Our research group focuses in the development of innovative biomedical devices and the study of human dynamics and neuromuscular control. Research projects are slanted toward commercial applications with most projects having elements of designing, building, and testing. Some projects are focused on developing new medical devices, while others are focused on optimizing engineering designs for improved manufacturability. A few of our current projects are shown below.
Design for Manufacturing
Topology Optimization in 3D Metal Printing: Direct Metal Laser Sintering (DMLS) is a new technology that can be utilized to create structures that cannot be produced by traditional machining processes. Unlike traditional subtractive manufacturing that removes material to produce a component, additive manufacturing produces parts by adding successive layers. In subtractive manufacturing, cost of a part increases with the amount of material removed due to increased labor time. There is a tradeoff between part cost and part weight. The opposite is true for additive manufacturing – the reducing part weight reduces raw material cost, labor cost, processing time, and weight. As a result, employing topology optimization methods to reduce part weight also reduces cost. Jeremy Smith successfully defended his thesis to use ANSYS finite elements analysis (FEA) and topology optimization software to optimize the design of a 3D metal printed bicycle crank arm. He also employed Design for Metal additive manufacturing guidelines to improve the manufacturability of the design prior to printing. Overall, he achieved a 41% weight reduction and associated cost savings with the new design while maintaining the components ability to carry a load.

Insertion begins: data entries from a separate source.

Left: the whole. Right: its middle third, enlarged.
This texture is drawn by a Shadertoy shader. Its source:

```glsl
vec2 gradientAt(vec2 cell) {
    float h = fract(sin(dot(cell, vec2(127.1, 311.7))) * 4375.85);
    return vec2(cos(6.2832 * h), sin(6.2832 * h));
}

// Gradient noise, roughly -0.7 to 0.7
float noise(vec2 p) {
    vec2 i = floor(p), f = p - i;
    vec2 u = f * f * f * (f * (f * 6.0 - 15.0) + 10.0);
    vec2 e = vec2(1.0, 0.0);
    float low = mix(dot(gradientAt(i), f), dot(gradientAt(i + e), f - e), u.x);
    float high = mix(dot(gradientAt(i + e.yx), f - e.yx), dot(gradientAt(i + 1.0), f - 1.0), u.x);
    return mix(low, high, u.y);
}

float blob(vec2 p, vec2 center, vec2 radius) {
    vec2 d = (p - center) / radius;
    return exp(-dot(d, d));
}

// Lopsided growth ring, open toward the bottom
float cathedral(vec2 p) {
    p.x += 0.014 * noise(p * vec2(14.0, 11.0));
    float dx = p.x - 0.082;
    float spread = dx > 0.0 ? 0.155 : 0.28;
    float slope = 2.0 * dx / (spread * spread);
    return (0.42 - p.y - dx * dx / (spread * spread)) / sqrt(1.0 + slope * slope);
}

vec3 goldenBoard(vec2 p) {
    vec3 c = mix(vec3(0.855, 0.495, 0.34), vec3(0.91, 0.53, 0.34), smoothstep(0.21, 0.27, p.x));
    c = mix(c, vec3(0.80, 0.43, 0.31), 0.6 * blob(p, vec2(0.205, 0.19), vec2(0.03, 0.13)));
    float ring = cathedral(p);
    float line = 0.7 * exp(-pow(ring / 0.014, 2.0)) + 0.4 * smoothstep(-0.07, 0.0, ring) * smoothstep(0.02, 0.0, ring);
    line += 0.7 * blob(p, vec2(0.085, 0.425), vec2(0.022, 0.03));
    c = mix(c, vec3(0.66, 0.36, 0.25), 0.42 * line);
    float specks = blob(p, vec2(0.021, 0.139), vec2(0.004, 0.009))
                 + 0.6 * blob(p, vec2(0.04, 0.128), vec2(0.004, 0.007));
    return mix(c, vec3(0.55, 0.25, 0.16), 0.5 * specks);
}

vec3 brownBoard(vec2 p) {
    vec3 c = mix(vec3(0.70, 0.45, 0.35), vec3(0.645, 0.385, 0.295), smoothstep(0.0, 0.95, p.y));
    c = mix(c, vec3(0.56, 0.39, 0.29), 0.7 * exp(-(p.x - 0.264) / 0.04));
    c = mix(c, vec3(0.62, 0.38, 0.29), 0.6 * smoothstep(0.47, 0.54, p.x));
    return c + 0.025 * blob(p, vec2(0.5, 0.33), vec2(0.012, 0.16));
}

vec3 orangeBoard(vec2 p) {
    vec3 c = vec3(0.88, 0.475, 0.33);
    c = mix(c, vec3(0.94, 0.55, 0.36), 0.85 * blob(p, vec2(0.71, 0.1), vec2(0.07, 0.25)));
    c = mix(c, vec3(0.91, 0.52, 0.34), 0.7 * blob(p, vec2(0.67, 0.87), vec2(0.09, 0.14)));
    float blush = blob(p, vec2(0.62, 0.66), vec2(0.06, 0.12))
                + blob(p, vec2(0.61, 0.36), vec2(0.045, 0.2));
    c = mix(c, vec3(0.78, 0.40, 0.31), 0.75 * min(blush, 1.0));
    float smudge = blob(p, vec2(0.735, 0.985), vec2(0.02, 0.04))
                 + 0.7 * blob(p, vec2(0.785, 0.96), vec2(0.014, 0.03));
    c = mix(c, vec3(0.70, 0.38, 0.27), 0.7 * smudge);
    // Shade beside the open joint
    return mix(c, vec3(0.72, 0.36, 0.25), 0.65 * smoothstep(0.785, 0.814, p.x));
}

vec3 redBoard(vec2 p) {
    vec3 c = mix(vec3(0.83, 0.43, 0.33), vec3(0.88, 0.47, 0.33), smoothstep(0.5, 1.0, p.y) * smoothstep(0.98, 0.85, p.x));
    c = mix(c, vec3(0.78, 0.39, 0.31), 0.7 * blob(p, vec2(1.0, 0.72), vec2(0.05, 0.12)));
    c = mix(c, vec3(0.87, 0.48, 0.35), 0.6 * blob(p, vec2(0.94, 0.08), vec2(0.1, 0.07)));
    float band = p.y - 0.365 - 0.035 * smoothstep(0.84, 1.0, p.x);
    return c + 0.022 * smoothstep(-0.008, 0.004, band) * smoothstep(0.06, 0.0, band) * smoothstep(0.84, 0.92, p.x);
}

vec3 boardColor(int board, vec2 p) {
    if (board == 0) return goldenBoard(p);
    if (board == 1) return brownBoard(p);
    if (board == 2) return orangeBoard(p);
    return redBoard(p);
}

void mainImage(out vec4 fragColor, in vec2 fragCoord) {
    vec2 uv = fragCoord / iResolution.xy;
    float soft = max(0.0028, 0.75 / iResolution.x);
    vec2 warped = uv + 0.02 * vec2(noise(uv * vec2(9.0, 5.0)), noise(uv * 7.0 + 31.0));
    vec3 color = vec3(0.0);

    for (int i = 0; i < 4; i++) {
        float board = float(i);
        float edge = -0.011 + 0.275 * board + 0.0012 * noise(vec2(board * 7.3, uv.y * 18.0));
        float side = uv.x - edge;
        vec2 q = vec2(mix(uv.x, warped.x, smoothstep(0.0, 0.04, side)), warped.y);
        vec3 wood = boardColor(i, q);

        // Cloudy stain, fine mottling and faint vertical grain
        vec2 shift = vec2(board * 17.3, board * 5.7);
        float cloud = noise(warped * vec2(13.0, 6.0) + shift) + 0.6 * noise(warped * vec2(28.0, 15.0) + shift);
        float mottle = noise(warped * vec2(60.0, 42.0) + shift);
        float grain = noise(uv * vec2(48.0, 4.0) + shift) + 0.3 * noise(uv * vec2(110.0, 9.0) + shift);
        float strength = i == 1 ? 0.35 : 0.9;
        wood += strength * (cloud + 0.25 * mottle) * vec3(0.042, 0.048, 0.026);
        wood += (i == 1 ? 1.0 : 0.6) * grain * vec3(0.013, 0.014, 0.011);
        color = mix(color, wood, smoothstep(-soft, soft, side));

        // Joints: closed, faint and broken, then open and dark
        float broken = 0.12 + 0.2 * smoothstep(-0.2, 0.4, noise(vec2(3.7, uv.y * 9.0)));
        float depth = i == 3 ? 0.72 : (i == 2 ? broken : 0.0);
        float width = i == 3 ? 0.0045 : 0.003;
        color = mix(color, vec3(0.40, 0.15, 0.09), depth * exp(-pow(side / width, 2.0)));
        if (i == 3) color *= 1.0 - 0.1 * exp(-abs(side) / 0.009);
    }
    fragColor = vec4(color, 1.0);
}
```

Controlling Material Properties using Mesostructures: Terail Conts is designing “materials” in which the elastic modulus can be adjusted. This is being achieved by 3D printing mesostructures within the material. These meso structures are smaller that the overall size of the part so overall part shapes can be achieved. However, they are larger than the microstructure, material grains visible using a microscope. Mesostructures are typically on the order of 0.1 mm to 1.5 mm in size. Unlike foam metal that has a random mesostructure, the mesostructure created by 3D printing can be designed enabling more control of material properties. One application of this research is to enable the ability to create an orthopaedic implant with an elastic modulus that matches that of bone to avoid stress shielding. Moreover, because the material stiffness can be adjusted throughout the structure, areas of higher stress can be stiffened and other areas can be made more compliant.
Medical Device Design
Neural Prosthesis: The latest generation of prosthesis include intelligent artificial controllers that enhance the performance of the prosthesis. We are working with the department of physical therapy to developing an experimental medical device to improve gait in people with muscle weakness associated with spinal cord injury, multiple sclerosis, muscular dystrophy, etc. The device under development by Premkumar Subbukutti uses artificial electrical stimulation to induce contractions in the muscles of the lower leg increasing the push off force while walking. Data from foot pressure sensors, accelerometers, and gyroscopes attached to the body are used by the onboard computer within the device to properly time muscle stimulations. We are developing neural networks to manage the large amount of data collected during the decision process.
Biofeedback Device for Stroke Rehabilitation: We are also developing another device to provide positive biofeedback to people during stroke rehabilitation gait retraining. The device is being developed by undergraduate student Jazz Click. The third generation of the device includes a Arduino Nano microcontroller, foot pressure sensor, microphone, and lithium batteries. During gait retraining, when the patient’s heel strikes the ground (as desired) a positive tone is emitted from the device providing biofeedback to reinforce the motion.